#### Task
Among the entries below, how many lines include "return"? Give the number alone.

#### Provided material

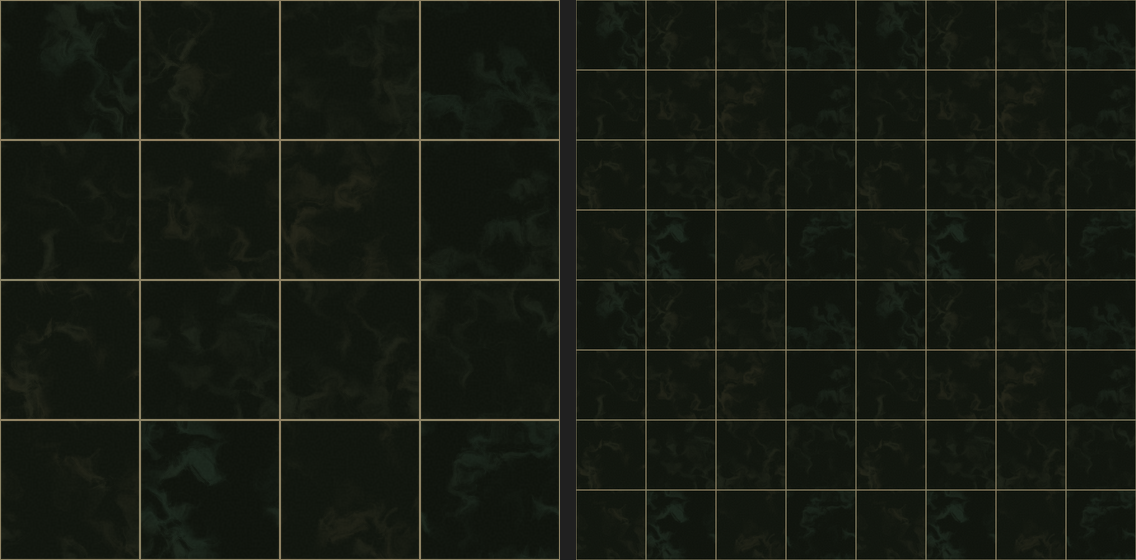
Left, the tile; right, the same tile 2 across and 2 down.
A WebGL 2 fragment shader for this texture:

```glsl
#version 300 es
precision highp float;
// Dark green marble tiles in a square grid with thin pale grout.
// Each tile seeds its own wispy veins: warped, ridged gradient noise, thinned
// by a broad mask. All lattices wrap, so the canvas repeats without a seam.

#define TILES 4.0
#define GROUT_WIDTH 0.0035
#define VEIN_SCALE 3.0
#define VEIN_WARP 0.16
#define VEIN_STRENGTH 0.85
#define GRAIN_SCALE 220.0
#define GRAIN_AMOUNT 0.014
#define STONE_COLOR vec3(0.066, 0.083, 0.056)
#define GREEN_VEIN vec3(0.118, 0.165, 0.125)
#define BROWN_VEIN vec3(0.148, 0.150, 0.102)
#define GROUT_COLOR vec3(0.610, 0.555, 0.425)

uniform vec2 u_resolution;
out vec4 fragColor;

// Integer hash of a cell and a seed, giving two values from 0 to 1.
vec2 hash2(vec2 cell, float seed) {
  uvec2 v = uvec2(ivec2(cell)) + uvec2(uint(seed) * 747u, uint(seed) * 291u);
  v = v * 1664525u + 1013904223u;
  v.x += v.y * 1664525u;
  v.y += v.x * 1664525u;
  v ^= v >> 16u;
  v.x += v.y * 1664525u;
  v.y += v.x * 1664525u;
  v ^= v >> 16u;
  return vec2(v >> 8u) / 16777216.0;
}

float cornerSlope(vec2 cell, vec2 offset, float period, float seed) {
  float angle = 6.28319 * hash2(mod(cell, period), seed).x;
  return dot(vec2(cos(angle), sin(angle)), offset);
}

// Gradient noise, about -0.7 to 0.7, wrapping after a whole number of cells.
float noise(vec2 p, float period, float seed) {
  vec2 i = floor(p), f = p - i;
  vec2 u = f * f * f * (f * (f * 6.0 - 15.0) + 10.0);
  vec2 e = vec2(1.0, 0.0);
  float low = mix(cornerSlope(i, f, period, seed),
                  cornerSlope(i + e.xy, f - e.xy, period, seed), u.x);
  float high = mix(cornerSlope(i + e.yx, f - e.yx, period, seed),
                   cornerSlope(i + e.xx, f - e.xx, period, seed), u.x);
  return mix(low, high, u.y);
}

// Sum of folded octaves: low values trace thin, branching creases.
float turbulence(vec2 p, float seed) {
  float sum = 0.0, amplitude = 0.55, frequency = VEIN_SCALE;
  for (int octave = 0; octave < 6; octave++) {
    sum += amplitude * abs(noise(p * frequency, frequency, seed));
    amplitude *= 0.55;
    frequency *= 2.0;
    seed += 1.0;
  }
  return sum;
}

// Vein density from 0 to 1 at a point of one tile.
float veins(vec2 p, float seed) {
  vec2 bend = vec2(noise(p * 4.0, 4.0, seed + 11.0), noise(p * 4.0, 4.0, seed + 12.0));
  bend += 0.5 * vec2(noise(p * 9.0, 9.0, seed + 13.0), noise(p * 9.0, 9.0, seed + 14.0));
  vec2 q = p + VEIN_WARP * bend;
  float crease = 1.0 - smoothstep(0.06, 0.29, turbulence(q, seed));
  float mask = smoothstep(-0.28, 0.34, noise(q * 2.0, 2.0, seed + 15.0)
                                     + 0.4 * noise(q * 5.0, 5.0, seed + 16.0));
  return crease * mask;
}

void main() {
  vec2 uv = gl_FragCoord.xy / u_resolution;
  float pixel = 1.0 / min(u_resolution.x, u_resolution.y);
  vec2 grid = uv * TILES;
  vec2 tile = mod(floor(grid), TILES);
  vec2 local = fract(grid);

  // Stone: each tile has its own veins, tint and brightness.
  float seed = 40.0 + 32.0 * (tile.x + TILES * tile.y);
  vec2 variation = hash2(tile, 7.0);
  float tintDrift = 0.5 * noise(local * 3.0, 3.0, seed + 20.0);
  vec3 veinColor = mix(GREEN_VEIN, BROWN_VEIN, clamp(variation.x + tintDrift, 0.0, 1.0));
  float density = VEIN_STRENGTH * mix(0.75, 1.1, variation.y) * veins(local, seed);
  vec3 color = mix(STONE_COLOR * mix(0.96, 1.06, variation.x), veinColor, density);
  color += GRAIN_AMOUNT * noise(uv * GRAIN_SCALE, GRAIN_SCALE, 3.0);

  // Grout: centred on tile borders, with a slight drift in warmth.
  vec2 border = (0.5 - abs(local - 0.5)) / TILES;
  float edge = min(border.x, border.y) - 0.5 * GROUT_WIDTH;
  float grout = 1.0 - smoothstep(-0.75 * pixel, 0.75 * pixel, edge);
  float warmth = noise(uv * 8.0 + 0.37, 8.0, 5.0);
  vec3 groutColor = GROUT_COLOR * (1.0 + warmth * vec3(0.06, -0.04, -0.08));
  color = mix(color, groutColor, grout);

  fragColor = vec4(color, 1.0);
}
```
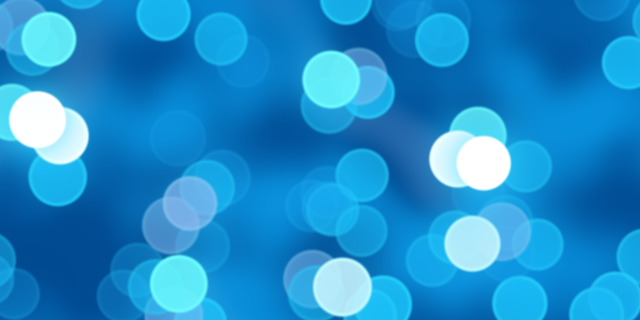
Give the GLSL for this background, as a WebGL 2 fragment shader.

```glsl
#version 300 es
precision highp float;
// Blue bokeh: out-of-focus light discs over a soft, cloudy blue backdrop.
// Gradient noise tints the backdrop, hashed faint discs fill it, and a few
// clusters of bright discs with halos are spread by a low-discrepancy sequence.

#define RADIUS 0.087        // disc radius, in canvas heights
#define EDGE 0.006          // softness of the disc outline
#define RIM 0.16            // strength of the bright outline
#define FAINT_DISCS 44
#define CLUSTERS 8
#define CLOUD_SCALE 2.1
#define HALO 0.42           // strength of the glow around white discs
#define SEED 7.0

uniform vec2 u_resolution;
out vec4 fragColor;

const vec3 DEEP     = vec3(0.00, 0.29, 0.57);
const vec3 MID      = vec3(0.03, 0.56, 0.86);
const vec3 AZURE    = vec3(0.10, 0.76, 0.98);
const vec3 CYAN     = vec3(0.41, 0.96, 0.99);
const vec3 LAVENDER = vec3(0.56, 0.73, 0.94);
const vec3 PALE     = vec3(0.77, 0.95, 0.99);
const vec3 WHITE    = vec3(1.0);

vec2 hash2(vec2 p) {
    vec3 q = fract(p.xyx * vec3(0.1031, 0.1030, 0.0973));
    q += dot(q, q.yzx + 33.33);
    return fract((q.xx + q.yz) * q.zy);
}

float corner(vec2 cell, vec2 offset) {
    return dot(hash2(cell + 40.0) * 2.0 - 1.0, offset);
}

float gradientNoise(vec2 p) {
    vec2 i = floor(p), f = p - i;
    vec2 u = f * f * f * (f * (f * 6.0 - 15.0) + 10.0);
    vec2 x = vec2(1.0, 0.0), y = vec2(0.0, 1.0);
    return mix(mix(corner(i, f), corner(i + x, f - x), u.x),
               mix(corner(i + y, f - y), corner(i + 1.0, f - 1.0), u.x), u.y);
}

// Blend one translucent disc with a thin lighter rim over the colour below.
vec3 addDisc(vec3 below, float d, vec3 tint, float alpha) {
    float edge = max(EDGE, 1.5 / u_resolution.y);
    float fill = 1.0 - smoothstep(-edge, edge, d);
    float centreFade = 1.0 - 0.12 * smoothstep(0.0, -RADIUS, d) * (1.0 - alpha);
    float ring = (d + edge) / edge;
    vec3 rim = RIM * alpha * exp(-ring * ring) * vec3(0.3, 1.0, 0.8);
    return mix(below, tint, fill * alpha * centreFade) + rim * (1.0 - below);
}

vec3 backdrop(vec2 p) {
    vec2 q = p * CLOUD_SCALE + SEED;
    float cloud = gradientNoise(q) + 0.5 * gradientNoise(q * 2.2 + 5.3);
    vec3 color = mix(DEEP, MID, smoothstep(-0.45, 0.45, cloud));
    float haze = smoothstep(0.12, 0.6, gradientNoise(q * 1.3 + 17.7));
    return mix(color, LAVENDER, 0.3 * haze);
}

void main() {
    vec2 p = gl_FragCoord.xy / u_resolution.y;
    vec2 canvas = vec2(u_resolution.x / u_resolution.y, 1.0);
    vec3 color = backdrop(p);

    // Faint blue discs, allowed to run over the canvas border
    for (int i = 0; i < FAINT_DISCS; i++) {
        vec2 id = vec2(float(i) + 1.0, SEED);
        vec2 center = hash2(id) * (canvas + 1.6 * RADIUS) - 0.8 * RADIUS;
        vec2 look = hash2(id + 61.0);
        float d = length(p - center) - RADIUS * mix(0.92, 1.06, look.y);
        vec3 tint = mix(MID + 0.06, AZURE, smoothstep(0.0, 0.6, look.x));
        color = addDisc(color, d, tint, mix(0.15, 0.85, look.x));
    }

    // Bright clusters: three overlapping discs each, drawn back to front
    for (int n = 1; n <= CLUSTERS; n++) {
        vec2 spread = fract(0.5 + float(n) * vec2(0.75488, 0.56984));
        vec2 home = canvas * mix(vec2(0.05), vec2(0.95), spread);
        int kind = n % 5;
        bool isWhite = kind == 2;
        vec3 front = isWhite ? WHITE : kind == 3 ? PALE : kind == 0 ? LAVENDER : CYAN;

        for (int k = 0; k < 3; k++) {
            vec2 rnd = hash2(vec2(float(n) * 3.0 + float(k), SEED + 23.0));
            float angle = 6.2832 * rnd.x;
            float reach = k == 2 ? 0.0 : RADIUS * mix(0.6, 1.15, rnd.y);
            vec2 center = home + reach * vec2(cos(angle), sin(angle));
            float d = length(p - center) - RADIUS * mix(0.96, 1.06, rnd.y);

            vec3 tint = front;
            float alpha = isWhite ? 1.0 : kind == 0 ? 0.68 : 0.9;
            if (k == 0) {
                tint = isWhite ? CYAN : LAVENDER;
                alpha = isWhite ? 0.8 : 0.5;
            } else if (k == 1 && !isWhite) {
                tint = AZURE;
                alpha = 0.5;
            }
            float glow = (isWhite ? HALO : 0.3 * HALO) * exp(-16.0 * max(d, 0.0));
            if (k == 2) color = mix(color, mix(AZURE, CYAN, 0.4), glow);
            color = addDisc(color, d, tint, alpha);
        }
    }
    fragColor = vec4(clamp(color, 0.0, 1.0), 1.0);
}
```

#### Solution to this exercise
10